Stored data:
########################################
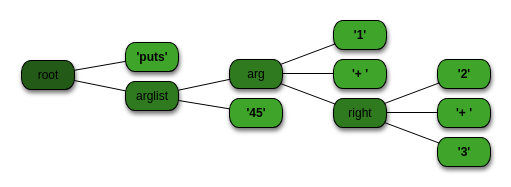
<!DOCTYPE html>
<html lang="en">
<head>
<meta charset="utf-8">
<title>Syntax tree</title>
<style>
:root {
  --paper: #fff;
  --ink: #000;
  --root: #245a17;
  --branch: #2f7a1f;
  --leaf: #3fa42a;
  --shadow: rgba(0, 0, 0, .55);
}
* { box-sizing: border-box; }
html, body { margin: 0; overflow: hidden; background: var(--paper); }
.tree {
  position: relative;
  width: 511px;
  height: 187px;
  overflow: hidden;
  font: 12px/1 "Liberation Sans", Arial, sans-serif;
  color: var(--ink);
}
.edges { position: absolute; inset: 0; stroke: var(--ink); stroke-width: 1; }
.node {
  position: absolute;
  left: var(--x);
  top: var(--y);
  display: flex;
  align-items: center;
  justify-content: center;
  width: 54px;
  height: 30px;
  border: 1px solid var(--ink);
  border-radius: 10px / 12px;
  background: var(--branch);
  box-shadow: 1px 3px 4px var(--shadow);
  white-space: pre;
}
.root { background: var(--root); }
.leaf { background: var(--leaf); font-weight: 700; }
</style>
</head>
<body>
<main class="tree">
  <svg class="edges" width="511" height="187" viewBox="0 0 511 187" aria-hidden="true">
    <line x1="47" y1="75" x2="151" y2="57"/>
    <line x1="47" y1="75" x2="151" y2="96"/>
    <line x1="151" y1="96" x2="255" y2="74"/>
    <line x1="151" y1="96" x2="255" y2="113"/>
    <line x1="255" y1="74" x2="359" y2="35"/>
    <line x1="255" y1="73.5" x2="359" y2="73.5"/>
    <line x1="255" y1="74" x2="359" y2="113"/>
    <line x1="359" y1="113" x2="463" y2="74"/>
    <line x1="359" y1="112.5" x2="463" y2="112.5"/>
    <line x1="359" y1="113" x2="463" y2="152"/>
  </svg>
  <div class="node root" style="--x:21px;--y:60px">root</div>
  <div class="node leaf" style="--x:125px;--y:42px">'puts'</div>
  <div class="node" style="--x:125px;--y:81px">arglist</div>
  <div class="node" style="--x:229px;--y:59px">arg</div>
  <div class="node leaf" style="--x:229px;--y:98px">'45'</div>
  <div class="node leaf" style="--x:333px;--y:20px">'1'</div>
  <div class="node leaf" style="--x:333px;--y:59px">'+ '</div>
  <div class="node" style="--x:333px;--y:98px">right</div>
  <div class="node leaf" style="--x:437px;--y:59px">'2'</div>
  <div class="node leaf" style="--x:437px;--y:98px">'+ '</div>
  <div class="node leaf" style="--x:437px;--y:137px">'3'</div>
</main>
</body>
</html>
########################################
--- About this exercise ---
If a record contains a picture, drop the picture and repeat the rest exactly.

--- Answer to this exercise ---
<!DOCTYPE html>
<html lang="en">
<head>
<meta charset="utf-8">
<title>Syntax tree</title>
<style>
:root {
  --paper: #fff;
  --ink: #000;
  --root: #245a17;
  --branch: #2f7a1f;
  --leaf: #3fa42a;
  --shadow: rgba(0, 0, 0, .55);
}
* { box-sizing: border-box; }
html, body { margin: 0; overflow: hidden; background: var(--paper); }
.tree {
  position: relative;
  width: 511px;
  height: 187px;
  overflow: hidden;
  font: 12px/1 "Liberation Sans", Arial, sans-serif;
  color: var(--ink);
}
.edges { position: absolute; inset: 0; stroke: var(--ink); stroke-width: 1; }
.node {
  position: absolute;
  left: var(--x);
  top: var(--y);
  display: flex;
  align-items: center;
  justify-content: center;
  width: 54px;
  height: 30px;
  border: 1px solid var(--ink);
  border-radius: 10px / 12px;
  background: var(--branch);
  box-shadow: 1px 3px 4px var(--shadow);
  white-space: pre;
}
.root { background: var(--root); }
.leaf { background: var(--leaf); font-weight: 700; }
</style>
</head>
<body>
<main class="tree">
  <svg class="edges" width="511" height="187" viewBox="0 0 511 187" aria-hidden="true">
    <line x1="47" y1="75" x2="151" y2="57"/>
    <line x1="47" y1="75" x2="151" y2="96"/>
    <line x1="151" y1="96" x2="255" y2="74"/>
    <line x1="151" y1="96" x2="255" y2="113"/>
    <line x1="255" y1="74" x2="359" y2="35"/>
    <line x1="255" y1="73.5" x2="359" y2="73.5"/>
    <line x1="255" y1="74" x2="359" y2="113"/>
    <line x1="359" y1="113" x2="463" y2="74"/>
    <line x1="359" y1="112.5" x2="463" y2="112.5"/>
    <line x1="359" y1="113" x2="463" y2="152"/>
  </svg>
  <div class="node root" style="--x:21px;--y:60px">root</div>
  <div class="node leaf" style="--x:125px;--y:42px">'puts'</div>
  <div class="node" style="--x:125px;--y:81px">arglist</div>
  <div class="node" style="--x:229px;--y:59px">arg</div>
  <div class="node leaf" style="--x:229px;--y:98px">'45'</div>
  <div class="node leaf" style="--x:333px;--y:20px">'1'</div>
  <div class="node leaf" style="--x:333px;--y:59px">'+ '</div>
  <div class="node" style="--x:333px;--y:98px">right</div>
  <div class="node leaf" style="--x:437px;--y:59px">'2'</div>
  <div class="node leaf" style="--x:437px;--y:98px">'+ '</div>
  <div class="node leaf" style="--x:437px;--y:137px">'3'</div>
</main>
</body>
</html>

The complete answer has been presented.